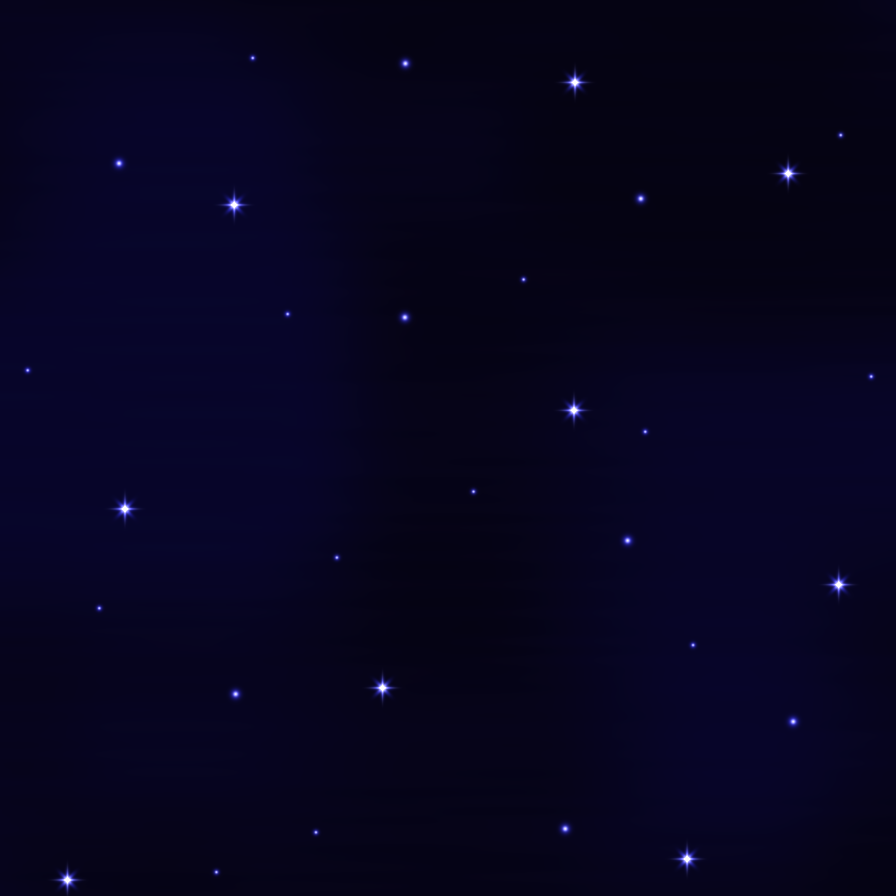
Write a WebGL 1 fragment shader that draws this texture.

```glsl
precision highp float;
// A dark indigo night sky with sparse blue-white stars, some with cross flares.

uniform vec2 u_resolution;

// Two random values per lattice point, sine-free.
vec2 hash2(vec2 p) {
  vec3 q = fract(vec3(p.xyx) * vec3(0.1031, 0.1030, 0.0973));
  q += dot(q, q.yzx + 33.33);
  return fract((q.xx + q.yz) * q.zy);
}

float noise(vec2 p) {
  vec2 i = floor(p);
  vec2 f = fract(p);
  f = f * f * f * (f * (f * 6.0 - 15.0) + 10.0);
  float low = mix(hash2(i).x, hash2(i + vec2(1.0, 0.0)).x, f.x);
  float high = mix(hash2(i + vec2(0.0, 1.0)).x, hash2(i + vec2(1.0)).x, f.x);
  return mix(low, high, f.y);
}

float bell(float x, float width) {
  return exp(-x * x / (width * width));
}

// Soft blue halo around a paler core.
vec3 plainStar(vec2 d, float size) {
  float r = length(d);
  return vec3(0.16, 0.16, 0.78) * bell(r, 0.0052 * size)
       + vec3(0.75, 0.75, 0.50) * bell(r, 0.0024 * size);
}

// Tapering hairline along the x axis of d.
float spike(vec2 d) {
  float taper = max(1.0 - abs(d.x) / 0.025, 0.0);
  float width = max(0.0010, 0.6 / u_resolution.y);
  return taper * taper * bell(d.y, width);
}

// White core, eight-rayed halo and a thin upright cross.
vec3 flareStar(vec2 d) {
  float r = length(d);
  float rays = cos(8.0 * atan(d.y, d.x + 1e-6));
  return vec3(0.20, 0.20, 0.95) * bell(r, 0.0075 * (1.0 + 0.22 * rays))
       + vec3(1.00, 1.00, 0.60) * bell(r, 0.0040)
       + vec3(0.42, 0.42, 0.55) * (spike(d) + spike(d.yx));
}

// One jittered star per cell; an even sequence shares out the three kinds.
vec3 stars(vec2 uv) {
  vec3 light = vec3(0.0);
  vec2 home = floor(uv * 6.0);
  for (int y = -1; y <= 1; y++) {
    for (int x = -1; x <= 1; x++) {
      vec2 cell = home + vec2(float(x), float(y));
      vec2 jitter = 0.06 + 0.88 * hash2(cell + 27.0);
      vec2 d = uv - (cell + jitter) / 6.0;
      float kind = fract(dot(cell, vec2(0.7549, 0.5698)) + 0.1);
      if (kind < 0.25) light += flareStar(d);
      else if (kind < 0.50) light += plainStar(d, 1.0);
      else if (kind < 0.86) light += 0.85 * plainStar(d, 0.62);
    }
  }
  return light;
}

void main() {
  vec2 uv = gl_FragCoord.xy / u_resolution.y;

  // Broad dim clouds with very faint horizontal streaks.
  float cloud = 0.8 * noise(uv * 3.4 + 5.3) + 0.2 * noise(uv * 6.0 + 41.0);
  float streak = noise(uv * vec2(5.0, 95.0) + 70.0) - 0.5;
  vec3 sky = mix(vec3(0.020, 0.012, 0.075), vec3(0.028, 0.021, 0.163),
                 smoothstep(0.08, 0.74, cloud));
  sky += vec3(0.003, 0.002, 0.010) * streak;

  gl_FragColor = vec4(min(sky + stars(uv), 1.0), 1.0);
}
```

__What is expected__
Produce the full material again verbatim, with the pictures dropped.

__Reply to the exercise__
Write a WebGL 1 fragment shader that draws this texture.

```glsl
precision highp float;
// A dark indigo night sky with sparse blue-white stars, some with cross flares.

uniform vec2 u_resolution;

// Two random values per lattice point, sine-free.
vec2 hash2(vec2 p) {
  vec3 q = fract(vec3(p.xyx) * vec3(0.1031, 0.1030, 0.0973));
  q += dot(q, q.yzx + 33.33);
  return fract((q.xx + q.yz) * q.zy);
}

float noise(vec2 p) {
  vec2 i = floor(p);
  vec2 f = fract(p);
  f = f * f * f * (f * (f * 6.0 - 15.0) + 10.0);
  float low = mix(hash2(i).x, hash2(i + vec2(1.0, 0.0)).x, f.x);
  float high = mix(hash2(i + vec2(0.0, 1.0)).x, hash2(i + vec2(1.0)).x, f.x);
  return mix(low, high, f.y);
}

float bell(float x, float width) {
  return exp(-x * x / (width * width));
}

// Soft blue halo around a paler core.
vec3 plainStar(vec2 d, float size) {
  float r = length(d);
  return vec3(0.16, 0.16, 0.78) * bell(r, 0.0052 * size)
       + vec3(0.75, 0.75, 0.50) * bell(r, 0.0024 * size);
}

// Tapering hairline along the x axis of d.
float spike(vec2 d) {
  float taper = max(1.0 - abs(d.x) / 0.025, 0.0);
  float width = max(0.0010, 0.6 / u_resolution.y);
  return taper * taper * bell(d.y, width);
}

// White core, eight-rayed halo and a thin upright cross.
vec3 flareStar(vec2 d) {
  float r = length(d);
  float rays = cos(8.0 * atan(d.y, d.x + 1e-6));
  return vec3(0.20, 0.20, 0.95) * bell(r, 0.0075 * (1.0 + 0.22 * rays))
       + vec3(1.00, 1.00, 0.60) * bell(r, 0.0040)
       + vec3(0.42, 0.42, 0.55) * (spike(d) + spike(d.yx));
}

// One jittered star per cell; an even sequence shares out the three kinds.
vec3 stars(vec2 uv) {
  vec3 light = vec3(0.0);
  vec2 home = floor(uv * 6.0);
  for (int y = -1; y <= 1; y++) {
    for (int x = -1; x <= 1; x++) {
      vec2 cell = home + vec2(float(x), float(y));
      vec2 jitter = 0.06 + 0.88 * hash2(cell + 27.0);
      vec2 d = uv - (cell + jitter) / 6.0;
      float kind = fract(dot(cell, vec2(0.7549, 0.5698)) + 0.1);
      if (kind < 0.25) light += flareStar(d);
      else if (kind < 0.50) light += plainStar(d, 1.0);
      else if (kind < 0.86) light += 0.85 * plainStar(d, 0.62);
    }
  }
  return light;
}

void main() {
  vec2 uv = gl_FragCoord.xy / u_resolution.y;

  // Broad dim clouds with very faint horizontal streaks.
  float cloud = 0.8 * noise(uv * 3.4 + 5.3) + 0.2 * noise(uv * 6.0 + 41.0);
  float streak = noise(uv * vec2(5.0, 95.0) + 70.0) - 0.5;
  vec3 sky = mix(vec3(0.020, 0.012, 0.075), vec3(0.028, 0.021, 0.163),
                 smoothstep(0.08, 0.74, cloud));
  sky += vec3(0.003, 0.002, 0.010) * streak;

  gl_FragColor = vec4(min(sky + stars(uv), 1.0), 1.0);
}
```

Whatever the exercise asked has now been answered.